====== Given records

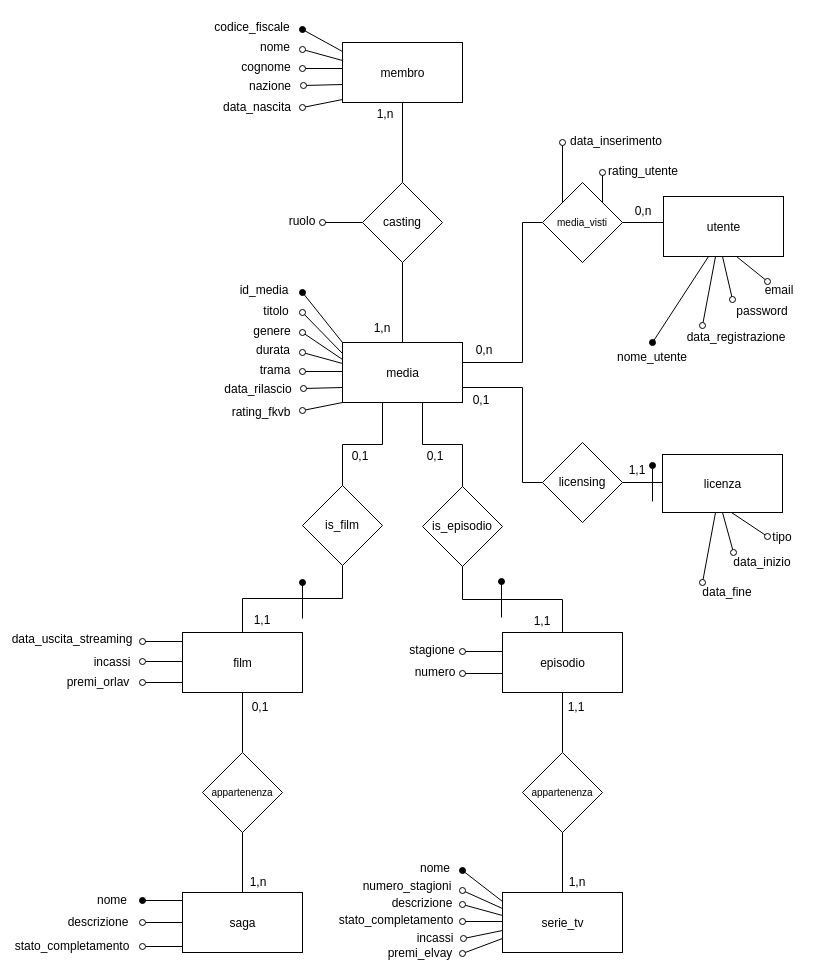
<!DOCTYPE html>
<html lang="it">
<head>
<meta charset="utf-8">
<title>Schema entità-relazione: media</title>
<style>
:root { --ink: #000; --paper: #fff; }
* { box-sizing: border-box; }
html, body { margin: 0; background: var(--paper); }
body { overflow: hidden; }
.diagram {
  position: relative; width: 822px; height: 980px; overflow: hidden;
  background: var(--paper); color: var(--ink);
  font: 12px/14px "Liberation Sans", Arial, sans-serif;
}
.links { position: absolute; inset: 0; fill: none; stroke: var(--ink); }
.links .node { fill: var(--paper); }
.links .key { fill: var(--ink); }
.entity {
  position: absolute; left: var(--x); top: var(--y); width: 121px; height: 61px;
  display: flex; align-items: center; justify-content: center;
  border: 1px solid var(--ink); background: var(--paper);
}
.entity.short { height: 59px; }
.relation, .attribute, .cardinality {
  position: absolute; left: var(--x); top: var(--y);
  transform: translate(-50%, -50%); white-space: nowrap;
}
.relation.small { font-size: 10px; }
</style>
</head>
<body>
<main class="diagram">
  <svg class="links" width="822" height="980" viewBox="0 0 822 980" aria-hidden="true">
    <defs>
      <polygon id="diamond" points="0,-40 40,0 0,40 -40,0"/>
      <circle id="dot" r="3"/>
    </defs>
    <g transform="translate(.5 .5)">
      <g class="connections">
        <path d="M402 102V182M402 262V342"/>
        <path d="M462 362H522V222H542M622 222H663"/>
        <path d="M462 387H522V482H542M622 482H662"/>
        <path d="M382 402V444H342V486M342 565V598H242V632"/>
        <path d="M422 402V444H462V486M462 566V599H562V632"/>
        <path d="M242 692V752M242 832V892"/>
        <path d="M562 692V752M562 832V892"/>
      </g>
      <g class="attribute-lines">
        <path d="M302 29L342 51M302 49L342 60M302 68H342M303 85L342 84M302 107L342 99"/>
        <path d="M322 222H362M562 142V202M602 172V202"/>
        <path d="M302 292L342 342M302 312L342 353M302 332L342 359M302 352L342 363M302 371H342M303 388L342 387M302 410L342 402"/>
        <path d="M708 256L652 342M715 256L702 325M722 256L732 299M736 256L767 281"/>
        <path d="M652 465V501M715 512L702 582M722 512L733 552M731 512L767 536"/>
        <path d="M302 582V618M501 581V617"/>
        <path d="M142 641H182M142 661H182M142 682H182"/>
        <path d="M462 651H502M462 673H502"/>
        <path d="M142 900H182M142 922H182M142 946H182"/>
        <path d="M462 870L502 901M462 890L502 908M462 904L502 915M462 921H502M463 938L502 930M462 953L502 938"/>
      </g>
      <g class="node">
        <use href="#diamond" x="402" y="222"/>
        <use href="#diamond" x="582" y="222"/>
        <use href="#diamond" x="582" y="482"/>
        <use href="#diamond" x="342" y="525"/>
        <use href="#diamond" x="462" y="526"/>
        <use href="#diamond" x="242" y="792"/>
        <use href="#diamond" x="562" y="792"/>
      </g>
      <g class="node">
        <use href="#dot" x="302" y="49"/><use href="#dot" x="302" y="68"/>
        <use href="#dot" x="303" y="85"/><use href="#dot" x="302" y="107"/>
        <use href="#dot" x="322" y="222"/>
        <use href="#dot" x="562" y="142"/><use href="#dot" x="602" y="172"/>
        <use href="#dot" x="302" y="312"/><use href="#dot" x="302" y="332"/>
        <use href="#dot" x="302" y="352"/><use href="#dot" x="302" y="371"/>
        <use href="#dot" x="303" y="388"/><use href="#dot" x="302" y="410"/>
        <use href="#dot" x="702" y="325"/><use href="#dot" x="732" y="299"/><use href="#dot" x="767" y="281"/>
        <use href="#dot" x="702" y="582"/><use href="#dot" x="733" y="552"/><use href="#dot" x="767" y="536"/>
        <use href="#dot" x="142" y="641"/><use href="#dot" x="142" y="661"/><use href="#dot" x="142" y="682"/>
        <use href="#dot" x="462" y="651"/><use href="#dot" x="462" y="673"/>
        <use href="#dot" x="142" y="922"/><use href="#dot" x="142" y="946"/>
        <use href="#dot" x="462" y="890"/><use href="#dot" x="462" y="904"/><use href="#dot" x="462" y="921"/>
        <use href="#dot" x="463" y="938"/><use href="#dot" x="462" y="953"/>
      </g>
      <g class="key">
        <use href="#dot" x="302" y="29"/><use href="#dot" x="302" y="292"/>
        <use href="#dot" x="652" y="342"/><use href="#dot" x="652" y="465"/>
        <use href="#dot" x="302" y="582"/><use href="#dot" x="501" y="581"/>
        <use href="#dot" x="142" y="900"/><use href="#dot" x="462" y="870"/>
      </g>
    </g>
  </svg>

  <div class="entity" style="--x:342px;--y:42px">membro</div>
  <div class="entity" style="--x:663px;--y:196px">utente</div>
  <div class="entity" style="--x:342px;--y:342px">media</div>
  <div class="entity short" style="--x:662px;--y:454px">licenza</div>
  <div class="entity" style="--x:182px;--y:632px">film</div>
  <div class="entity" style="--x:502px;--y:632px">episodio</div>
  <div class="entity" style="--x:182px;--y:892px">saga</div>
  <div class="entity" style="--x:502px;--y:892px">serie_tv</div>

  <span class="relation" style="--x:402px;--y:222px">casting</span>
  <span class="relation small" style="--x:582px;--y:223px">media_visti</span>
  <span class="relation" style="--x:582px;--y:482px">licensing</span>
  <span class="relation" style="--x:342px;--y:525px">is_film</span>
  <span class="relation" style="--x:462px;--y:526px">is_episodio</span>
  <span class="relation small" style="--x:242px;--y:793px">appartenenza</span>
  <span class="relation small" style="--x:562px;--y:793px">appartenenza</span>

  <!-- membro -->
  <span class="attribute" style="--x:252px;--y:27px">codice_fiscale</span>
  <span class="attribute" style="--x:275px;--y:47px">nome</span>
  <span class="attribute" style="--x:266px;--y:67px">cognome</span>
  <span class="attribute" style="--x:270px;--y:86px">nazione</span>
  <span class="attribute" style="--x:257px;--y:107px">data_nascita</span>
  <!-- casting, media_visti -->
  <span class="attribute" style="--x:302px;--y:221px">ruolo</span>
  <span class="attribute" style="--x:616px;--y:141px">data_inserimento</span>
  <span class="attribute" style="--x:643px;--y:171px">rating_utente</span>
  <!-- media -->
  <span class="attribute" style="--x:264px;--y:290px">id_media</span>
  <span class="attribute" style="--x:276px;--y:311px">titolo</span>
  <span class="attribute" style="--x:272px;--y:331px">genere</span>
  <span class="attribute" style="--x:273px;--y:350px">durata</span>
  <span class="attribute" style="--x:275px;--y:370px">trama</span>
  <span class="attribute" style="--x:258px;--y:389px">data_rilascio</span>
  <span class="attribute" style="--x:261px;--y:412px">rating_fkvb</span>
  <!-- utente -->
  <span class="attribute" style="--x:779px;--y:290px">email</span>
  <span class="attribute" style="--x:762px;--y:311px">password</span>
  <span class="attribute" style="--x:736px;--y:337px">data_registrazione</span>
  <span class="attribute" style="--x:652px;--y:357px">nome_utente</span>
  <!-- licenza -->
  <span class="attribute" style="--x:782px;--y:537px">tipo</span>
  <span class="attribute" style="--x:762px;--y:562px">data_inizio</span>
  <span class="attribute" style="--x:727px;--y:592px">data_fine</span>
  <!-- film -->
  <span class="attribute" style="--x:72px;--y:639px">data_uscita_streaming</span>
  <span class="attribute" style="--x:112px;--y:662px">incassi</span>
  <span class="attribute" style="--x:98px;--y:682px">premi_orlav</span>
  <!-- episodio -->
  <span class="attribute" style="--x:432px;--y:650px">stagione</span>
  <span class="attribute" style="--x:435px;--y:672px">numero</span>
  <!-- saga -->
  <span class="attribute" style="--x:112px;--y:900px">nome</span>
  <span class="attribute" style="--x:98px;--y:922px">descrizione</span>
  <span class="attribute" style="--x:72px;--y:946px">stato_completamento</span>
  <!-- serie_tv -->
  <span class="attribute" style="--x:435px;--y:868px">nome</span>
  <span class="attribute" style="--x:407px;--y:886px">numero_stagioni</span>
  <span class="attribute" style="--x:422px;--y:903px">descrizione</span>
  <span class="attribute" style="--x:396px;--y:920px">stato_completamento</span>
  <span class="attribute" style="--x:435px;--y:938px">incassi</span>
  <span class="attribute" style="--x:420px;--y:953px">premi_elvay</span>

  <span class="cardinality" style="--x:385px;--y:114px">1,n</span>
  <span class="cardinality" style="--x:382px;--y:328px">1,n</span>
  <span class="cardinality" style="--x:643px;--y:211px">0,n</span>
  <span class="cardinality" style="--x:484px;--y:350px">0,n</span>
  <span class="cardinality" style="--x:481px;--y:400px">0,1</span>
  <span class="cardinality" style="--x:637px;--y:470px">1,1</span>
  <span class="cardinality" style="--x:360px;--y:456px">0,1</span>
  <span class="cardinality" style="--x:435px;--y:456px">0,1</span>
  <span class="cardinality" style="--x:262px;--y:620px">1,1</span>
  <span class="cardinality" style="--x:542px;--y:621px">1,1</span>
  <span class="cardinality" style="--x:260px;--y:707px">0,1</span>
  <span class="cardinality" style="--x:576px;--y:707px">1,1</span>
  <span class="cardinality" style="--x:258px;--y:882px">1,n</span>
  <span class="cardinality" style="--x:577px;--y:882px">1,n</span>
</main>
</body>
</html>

============
====== Given records

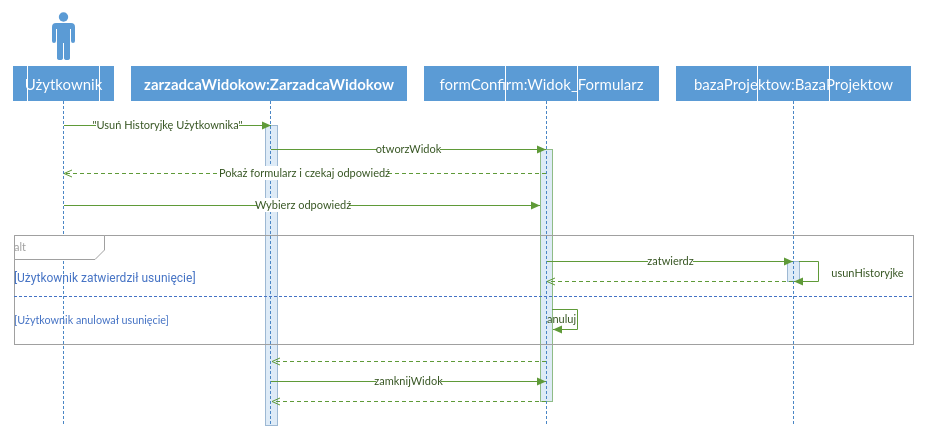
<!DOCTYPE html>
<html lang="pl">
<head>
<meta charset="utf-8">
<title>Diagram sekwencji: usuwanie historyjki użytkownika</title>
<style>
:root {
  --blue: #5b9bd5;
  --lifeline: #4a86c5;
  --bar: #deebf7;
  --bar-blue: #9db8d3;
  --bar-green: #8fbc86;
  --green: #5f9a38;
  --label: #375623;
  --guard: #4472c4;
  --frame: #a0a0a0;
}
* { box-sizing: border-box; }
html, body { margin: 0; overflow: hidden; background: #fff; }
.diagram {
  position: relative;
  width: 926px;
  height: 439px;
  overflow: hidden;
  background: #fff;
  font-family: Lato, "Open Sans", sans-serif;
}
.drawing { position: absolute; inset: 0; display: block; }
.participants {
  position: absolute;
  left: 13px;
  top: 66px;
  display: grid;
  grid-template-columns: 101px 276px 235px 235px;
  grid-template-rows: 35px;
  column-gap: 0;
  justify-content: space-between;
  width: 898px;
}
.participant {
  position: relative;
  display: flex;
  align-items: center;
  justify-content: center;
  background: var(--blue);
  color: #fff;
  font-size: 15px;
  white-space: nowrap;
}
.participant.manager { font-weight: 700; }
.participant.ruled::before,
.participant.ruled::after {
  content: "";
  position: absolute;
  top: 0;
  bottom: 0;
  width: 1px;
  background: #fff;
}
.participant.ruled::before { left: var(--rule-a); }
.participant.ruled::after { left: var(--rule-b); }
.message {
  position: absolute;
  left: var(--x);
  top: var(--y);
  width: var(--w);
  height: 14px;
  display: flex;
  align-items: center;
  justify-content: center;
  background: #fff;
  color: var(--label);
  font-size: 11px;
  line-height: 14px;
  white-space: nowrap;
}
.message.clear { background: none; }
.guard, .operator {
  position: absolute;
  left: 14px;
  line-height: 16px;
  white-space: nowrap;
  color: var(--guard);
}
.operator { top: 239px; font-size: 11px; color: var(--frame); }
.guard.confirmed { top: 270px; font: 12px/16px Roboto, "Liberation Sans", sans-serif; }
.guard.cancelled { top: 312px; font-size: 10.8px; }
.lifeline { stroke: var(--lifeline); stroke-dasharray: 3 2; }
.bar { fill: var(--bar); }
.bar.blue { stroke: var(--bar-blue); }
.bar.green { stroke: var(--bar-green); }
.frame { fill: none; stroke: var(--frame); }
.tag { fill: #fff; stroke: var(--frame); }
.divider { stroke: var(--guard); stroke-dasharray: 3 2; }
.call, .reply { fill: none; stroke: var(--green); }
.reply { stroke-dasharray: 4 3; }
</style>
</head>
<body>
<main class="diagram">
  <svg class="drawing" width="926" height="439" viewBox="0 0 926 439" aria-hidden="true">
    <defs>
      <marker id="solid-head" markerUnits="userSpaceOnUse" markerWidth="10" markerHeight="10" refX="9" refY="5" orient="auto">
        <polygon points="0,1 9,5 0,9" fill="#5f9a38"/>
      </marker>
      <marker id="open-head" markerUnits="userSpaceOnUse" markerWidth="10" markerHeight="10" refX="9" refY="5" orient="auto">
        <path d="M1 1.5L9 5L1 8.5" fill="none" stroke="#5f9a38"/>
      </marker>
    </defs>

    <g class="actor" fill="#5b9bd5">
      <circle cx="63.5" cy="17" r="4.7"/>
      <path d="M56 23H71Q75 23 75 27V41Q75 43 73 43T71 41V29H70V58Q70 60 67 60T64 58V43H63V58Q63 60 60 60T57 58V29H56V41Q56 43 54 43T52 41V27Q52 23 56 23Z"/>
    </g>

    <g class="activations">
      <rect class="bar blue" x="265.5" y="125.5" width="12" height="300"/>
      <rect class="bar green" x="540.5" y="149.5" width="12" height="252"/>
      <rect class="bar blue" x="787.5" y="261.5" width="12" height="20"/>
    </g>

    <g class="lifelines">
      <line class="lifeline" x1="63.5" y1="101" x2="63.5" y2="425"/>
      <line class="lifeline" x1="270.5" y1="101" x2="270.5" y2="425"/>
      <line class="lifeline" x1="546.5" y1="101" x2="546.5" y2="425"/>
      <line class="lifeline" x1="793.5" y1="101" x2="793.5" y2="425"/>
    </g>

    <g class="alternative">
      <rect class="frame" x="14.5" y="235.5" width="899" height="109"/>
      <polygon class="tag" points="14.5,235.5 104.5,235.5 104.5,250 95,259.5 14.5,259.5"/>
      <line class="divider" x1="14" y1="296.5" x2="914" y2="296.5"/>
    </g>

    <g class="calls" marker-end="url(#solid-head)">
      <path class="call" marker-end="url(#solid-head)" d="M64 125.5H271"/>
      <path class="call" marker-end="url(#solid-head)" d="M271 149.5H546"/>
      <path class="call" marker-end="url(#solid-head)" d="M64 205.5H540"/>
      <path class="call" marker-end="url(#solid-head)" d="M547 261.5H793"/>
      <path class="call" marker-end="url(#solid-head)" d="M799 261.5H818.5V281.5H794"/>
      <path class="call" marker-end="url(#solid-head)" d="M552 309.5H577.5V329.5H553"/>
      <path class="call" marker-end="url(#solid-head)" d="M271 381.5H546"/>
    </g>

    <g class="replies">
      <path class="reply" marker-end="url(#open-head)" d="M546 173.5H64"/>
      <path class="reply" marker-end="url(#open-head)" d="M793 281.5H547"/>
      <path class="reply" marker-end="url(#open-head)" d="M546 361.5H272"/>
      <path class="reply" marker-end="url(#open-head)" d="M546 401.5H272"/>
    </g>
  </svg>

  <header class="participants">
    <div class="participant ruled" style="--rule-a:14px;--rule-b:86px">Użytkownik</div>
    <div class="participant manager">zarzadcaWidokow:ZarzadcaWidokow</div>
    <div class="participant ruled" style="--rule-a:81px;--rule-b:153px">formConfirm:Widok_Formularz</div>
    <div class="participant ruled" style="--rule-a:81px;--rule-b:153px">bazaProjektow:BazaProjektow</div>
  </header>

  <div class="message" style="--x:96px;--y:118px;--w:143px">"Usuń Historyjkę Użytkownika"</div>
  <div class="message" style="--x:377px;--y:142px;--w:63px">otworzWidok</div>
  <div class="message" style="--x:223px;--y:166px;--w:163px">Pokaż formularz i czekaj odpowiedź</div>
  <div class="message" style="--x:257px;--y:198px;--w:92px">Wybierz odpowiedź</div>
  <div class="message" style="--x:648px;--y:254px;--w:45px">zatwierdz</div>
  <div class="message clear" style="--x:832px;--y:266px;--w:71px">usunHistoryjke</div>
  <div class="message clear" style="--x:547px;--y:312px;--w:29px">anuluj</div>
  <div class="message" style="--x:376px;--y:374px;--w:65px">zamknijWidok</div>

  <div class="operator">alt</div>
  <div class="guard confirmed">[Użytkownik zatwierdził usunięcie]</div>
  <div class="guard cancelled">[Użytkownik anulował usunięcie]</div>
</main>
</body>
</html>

============

Which lines of the material contain "margin"? List them.

html, body { margin: 0; background: var(--paper); }
html, body { margin: 0; overflow: hidden; background: #fff; }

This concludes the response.